Below are the records; tally the lines that include "white" and report only the total.

Start of Input

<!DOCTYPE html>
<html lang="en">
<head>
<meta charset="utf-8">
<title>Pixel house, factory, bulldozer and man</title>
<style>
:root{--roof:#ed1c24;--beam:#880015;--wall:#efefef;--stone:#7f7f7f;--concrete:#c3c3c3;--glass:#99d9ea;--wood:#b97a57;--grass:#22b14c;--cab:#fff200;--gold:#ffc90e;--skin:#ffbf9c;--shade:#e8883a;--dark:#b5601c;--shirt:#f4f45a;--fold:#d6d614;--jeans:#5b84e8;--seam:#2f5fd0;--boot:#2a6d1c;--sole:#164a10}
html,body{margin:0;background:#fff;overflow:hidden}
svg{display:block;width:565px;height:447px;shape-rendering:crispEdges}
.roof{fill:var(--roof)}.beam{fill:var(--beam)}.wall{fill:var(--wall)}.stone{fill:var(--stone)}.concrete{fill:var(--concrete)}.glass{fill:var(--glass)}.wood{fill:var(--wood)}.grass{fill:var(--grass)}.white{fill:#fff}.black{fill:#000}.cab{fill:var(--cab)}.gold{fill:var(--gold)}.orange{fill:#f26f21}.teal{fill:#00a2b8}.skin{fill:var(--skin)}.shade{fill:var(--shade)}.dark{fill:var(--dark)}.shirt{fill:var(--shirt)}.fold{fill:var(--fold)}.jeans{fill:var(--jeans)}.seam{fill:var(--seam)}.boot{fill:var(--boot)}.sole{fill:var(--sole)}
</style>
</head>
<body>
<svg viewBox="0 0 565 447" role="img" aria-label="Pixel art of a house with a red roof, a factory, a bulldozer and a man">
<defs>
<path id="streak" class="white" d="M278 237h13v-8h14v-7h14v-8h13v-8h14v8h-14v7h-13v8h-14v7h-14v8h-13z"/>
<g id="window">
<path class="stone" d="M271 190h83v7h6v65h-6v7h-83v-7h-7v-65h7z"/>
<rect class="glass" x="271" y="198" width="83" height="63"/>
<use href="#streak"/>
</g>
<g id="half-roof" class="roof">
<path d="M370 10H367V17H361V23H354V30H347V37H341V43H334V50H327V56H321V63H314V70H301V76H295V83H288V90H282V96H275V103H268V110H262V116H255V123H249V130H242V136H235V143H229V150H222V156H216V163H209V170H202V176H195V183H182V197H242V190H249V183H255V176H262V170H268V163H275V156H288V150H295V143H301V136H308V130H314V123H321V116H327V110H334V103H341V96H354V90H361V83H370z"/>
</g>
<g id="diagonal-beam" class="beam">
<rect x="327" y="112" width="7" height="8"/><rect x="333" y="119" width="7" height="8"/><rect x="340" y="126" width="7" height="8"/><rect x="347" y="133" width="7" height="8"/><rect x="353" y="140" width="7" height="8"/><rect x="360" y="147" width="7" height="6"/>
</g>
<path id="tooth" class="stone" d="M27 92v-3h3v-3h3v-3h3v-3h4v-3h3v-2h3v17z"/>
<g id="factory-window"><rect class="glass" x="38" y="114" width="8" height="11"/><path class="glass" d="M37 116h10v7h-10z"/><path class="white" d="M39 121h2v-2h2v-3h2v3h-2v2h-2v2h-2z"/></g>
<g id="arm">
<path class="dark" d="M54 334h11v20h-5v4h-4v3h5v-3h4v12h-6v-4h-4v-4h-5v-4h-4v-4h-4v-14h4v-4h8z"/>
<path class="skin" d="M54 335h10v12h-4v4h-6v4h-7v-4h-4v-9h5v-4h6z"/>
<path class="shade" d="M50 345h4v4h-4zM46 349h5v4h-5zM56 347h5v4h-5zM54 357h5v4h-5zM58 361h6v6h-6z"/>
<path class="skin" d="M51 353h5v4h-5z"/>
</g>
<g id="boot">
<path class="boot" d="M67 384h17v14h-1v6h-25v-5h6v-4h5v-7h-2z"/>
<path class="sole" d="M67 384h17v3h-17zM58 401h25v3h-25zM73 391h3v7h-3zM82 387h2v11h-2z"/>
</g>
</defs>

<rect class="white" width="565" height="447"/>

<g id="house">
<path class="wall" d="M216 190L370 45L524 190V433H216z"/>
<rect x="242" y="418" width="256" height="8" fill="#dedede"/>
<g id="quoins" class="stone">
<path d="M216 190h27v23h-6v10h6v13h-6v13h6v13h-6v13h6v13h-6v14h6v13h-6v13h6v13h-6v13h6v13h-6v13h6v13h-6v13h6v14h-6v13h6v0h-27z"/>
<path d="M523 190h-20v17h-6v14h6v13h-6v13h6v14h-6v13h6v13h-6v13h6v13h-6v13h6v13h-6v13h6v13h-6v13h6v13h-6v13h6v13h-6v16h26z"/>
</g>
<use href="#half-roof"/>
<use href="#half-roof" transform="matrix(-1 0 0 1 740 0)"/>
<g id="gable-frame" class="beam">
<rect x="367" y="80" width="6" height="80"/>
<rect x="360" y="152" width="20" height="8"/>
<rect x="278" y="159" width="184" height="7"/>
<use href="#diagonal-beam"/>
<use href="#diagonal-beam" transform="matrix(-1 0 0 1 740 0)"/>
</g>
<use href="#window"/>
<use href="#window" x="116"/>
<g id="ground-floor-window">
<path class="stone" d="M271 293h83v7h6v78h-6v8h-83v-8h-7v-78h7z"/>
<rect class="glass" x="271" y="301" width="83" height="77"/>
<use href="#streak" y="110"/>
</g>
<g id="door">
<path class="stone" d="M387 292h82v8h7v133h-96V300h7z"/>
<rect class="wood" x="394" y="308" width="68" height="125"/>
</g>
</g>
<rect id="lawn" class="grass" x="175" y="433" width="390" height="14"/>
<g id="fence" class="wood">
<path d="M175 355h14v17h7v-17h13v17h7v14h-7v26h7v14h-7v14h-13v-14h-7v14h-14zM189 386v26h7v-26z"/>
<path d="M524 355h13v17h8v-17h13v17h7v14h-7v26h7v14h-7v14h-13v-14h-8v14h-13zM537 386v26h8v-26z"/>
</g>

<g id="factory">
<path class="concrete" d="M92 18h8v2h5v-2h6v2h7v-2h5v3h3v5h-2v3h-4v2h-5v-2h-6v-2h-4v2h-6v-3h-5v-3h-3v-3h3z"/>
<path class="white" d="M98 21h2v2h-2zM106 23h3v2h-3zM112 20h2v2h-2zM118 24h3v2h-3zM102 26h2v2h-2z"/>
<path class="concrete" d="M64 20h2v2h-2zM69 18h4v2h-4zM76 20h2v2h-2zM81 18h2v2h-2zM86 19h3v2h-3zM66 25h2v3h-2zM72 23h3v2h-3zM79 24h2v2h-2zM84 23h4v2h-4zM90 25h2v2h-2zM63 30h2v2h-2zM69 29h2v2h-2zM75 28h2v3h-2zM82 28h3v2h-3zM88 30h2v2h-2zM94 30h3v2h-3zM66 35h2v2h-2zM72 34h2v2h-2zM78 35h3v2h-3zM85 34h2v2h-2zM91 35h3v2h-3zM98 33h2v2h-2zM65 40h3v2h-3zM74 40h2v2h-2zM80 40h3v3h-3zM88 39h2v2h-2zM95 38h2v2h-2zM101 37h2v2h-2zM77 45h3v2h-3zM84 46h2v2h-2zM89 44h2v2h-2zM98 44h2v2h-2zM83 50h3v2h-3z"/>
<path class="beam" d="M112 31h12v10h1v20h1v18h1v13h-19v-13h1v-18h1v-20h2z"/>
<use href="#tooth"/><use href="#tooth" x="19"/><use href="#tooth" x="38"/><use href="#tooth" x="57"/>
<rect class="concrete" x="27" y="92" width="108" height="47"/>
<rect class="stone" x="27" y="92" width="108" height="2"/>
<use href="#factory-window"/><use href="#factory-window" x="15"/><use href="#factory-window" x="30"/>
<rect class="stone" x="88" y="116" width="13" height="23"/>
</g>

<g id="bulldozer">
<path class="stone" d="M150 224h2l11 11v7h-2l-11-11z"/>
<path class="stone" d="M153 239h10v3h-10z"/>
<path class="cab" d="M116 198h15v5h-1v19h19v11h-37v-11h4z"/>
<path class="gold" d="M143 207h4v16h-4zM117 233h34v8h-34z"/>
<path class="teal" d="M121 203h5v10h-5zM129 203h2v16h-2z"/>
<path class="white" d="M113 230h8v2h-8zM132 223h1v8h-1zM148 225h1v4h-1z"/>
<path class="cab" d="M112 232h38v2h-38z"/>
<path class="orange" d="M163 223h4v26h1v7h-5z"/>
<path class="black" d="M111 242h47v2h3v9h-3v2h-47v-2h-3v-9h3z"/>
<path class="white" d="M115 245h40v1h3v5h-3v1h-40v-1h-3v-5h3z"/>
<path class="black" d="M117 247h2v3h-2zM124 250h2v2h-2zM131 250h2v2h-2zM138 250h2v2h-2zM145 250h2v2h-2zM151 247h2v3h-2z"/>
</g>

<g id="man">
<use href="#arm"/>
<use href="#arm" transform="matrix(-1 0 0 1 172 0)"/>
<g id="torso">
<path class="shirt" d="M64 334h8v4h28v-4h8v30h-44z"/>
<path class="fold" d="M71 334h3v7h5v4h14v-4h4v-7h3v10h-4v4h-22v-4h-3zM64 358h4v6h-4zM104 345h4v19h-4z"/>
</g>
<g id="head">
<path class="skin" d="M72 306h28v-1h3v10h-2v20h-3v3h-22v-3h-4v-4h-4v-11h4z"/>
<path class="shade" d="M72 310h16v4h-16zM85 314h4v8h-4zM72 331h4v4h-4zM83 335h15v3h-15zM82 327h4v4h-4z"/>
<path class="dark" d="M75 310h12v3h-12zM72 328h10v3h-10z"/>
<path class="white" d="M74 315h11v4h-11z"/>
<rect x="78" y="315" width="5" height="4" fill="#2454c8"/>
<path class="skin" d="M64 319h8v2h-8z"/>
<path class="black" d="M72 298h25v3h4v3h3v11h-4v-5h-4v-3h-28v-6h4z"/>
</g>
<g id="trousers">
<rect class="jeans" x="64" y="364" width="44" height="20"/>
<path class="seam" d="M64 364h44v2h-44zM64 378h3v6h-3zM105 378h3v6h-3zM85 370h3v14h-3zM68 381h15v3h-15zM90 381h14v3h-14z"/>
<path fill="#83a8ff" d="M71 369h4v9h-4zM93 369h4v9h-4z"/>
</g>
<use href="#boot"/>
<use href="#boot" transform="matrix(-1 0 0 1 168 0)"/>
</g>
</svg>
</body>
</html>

End of Input

* [Reply to the exercise] 8